What is being asked: Work through the data and report how many lines include the string "hash", giving the number alone.
+-------+
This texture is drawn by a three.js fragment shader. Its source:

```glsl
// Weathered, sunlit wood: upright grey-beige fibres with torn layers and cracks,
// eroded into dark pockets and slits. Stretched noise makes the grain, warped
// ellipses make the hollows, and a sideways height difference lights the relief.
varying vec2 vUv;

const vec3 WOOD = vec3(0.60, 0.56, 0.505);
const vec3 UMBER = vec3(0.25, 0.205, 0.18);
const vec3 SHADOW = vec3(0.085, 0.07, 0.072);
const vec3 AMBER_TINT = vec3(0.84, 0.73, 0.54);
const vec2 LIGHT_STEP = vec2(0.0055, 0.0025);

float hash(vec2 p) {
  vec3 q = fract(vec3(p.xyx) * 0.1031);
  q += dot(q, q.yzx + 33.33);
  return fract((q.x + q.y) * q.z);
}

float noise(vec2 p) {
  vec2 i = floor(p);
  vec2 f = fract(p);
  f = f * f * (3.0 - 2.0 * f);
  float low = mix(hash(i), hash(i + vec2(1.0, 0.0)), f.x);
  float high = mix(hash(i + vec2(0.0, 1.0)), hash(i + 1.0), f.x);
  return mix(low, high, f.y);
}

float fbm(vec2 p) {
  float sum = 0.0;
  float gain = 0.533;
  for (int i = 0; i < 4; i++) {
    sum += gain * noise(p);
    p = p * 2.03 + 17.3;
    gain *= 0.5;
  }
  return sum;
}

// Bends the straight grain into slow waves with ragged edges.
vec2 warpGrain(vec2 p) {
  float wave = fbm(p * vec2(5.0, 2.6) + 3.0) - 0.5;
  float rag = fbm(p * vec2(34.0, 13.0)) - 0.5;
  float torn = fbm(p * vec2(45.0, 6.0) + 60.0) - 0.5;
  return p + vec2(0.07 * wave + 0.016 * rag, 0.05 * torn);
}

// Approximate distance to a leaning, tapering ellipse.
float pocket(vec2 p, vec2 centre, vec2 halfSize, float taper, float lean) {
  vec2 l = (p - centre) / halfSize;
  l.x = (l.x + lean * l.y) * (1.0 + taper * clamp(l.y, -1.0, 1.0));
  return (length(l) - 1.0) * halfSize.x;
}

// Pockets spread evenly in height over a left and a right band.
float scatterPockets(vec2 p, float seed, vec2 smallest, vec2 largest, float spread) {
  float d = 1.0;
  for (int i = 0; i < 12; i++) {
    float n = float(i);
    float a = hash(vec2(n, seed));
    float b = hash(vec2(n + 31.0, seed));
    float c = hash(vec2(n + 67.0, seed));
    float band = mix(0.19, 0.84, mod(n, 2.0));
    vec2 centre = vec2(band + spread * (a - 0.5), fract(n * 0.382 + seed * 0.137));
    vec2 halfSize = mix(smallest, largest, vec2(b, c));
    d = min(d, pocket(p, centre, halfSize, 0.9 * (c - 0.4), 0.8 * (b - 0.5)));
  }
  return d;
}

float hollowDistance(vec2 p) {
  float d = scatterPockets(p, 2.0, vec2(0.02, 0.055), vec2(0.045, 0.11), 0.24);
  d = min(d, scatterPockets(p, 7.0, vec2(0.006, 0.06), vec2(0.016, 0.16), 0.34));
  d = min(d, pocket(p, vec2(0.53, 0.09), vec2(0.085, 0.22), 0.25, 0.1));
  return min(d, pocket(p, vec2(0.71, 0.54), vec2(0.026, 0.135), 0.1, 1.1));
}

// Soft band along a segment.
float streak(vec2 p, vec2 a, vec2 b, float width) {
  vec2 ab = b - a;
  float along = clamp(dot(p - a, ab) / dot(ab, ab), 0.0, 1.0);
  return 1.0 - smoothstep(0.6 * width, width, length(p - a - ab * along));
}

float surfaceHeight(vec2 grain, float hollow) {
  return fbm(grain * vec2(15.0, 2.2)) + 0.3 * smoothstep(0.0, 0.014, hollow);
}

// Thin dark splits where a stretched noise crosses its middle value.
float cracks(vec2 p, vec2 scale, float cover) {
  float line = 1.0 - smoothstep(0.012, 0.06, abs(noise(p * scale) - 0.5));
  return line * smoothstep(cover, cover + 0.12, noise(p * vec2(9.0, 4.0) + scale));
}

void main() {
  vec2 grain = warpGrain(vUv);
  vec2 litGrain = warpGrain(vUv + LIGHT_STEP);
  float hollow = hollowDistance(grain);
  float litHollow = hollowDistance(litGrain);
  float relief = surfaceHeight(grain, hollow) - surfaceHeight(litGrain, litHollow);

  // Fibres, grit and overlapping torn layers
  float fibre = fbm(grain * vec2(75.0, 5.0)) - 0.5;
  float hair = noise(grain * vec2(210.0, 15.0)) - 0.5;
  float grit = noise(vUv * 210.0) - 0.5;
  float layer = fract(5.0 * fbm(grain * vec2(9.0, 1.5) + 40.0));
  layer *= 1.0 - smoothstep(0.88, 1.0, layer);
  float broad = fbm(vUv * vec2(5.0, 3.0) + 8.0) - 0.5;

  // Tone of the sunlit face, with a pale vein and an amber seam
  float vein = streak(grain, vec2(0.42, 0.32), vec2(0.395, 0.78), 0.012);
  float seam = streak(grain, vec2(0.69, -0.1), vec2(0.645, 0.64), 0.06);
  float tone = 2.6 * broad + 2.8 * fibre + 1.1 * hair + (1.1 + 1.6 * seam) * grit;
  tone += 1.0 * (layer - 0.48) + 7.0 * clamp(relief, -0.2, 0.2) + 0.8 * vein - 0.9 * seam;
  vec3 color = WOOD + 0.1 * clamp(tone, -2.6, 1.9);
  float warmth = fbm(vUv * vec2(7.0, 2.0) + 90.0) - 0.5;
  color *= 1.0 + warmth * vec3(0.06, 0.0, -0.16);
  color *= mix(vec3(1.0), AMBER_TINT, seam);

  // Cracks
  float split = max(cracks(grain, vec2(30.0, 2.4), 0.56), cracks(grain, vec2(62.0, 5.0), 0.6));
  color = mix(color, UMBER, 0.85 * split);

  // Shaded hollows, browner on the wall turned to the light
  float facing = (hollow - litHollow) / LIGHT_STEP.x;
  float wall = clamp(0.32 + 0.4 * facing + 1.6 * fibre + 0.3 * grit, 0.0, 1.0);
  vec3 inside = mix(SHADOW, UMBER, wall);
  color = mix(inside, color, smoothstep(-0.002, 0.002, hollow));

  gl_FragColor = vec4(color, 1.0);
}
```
+-------+
Task answer: 6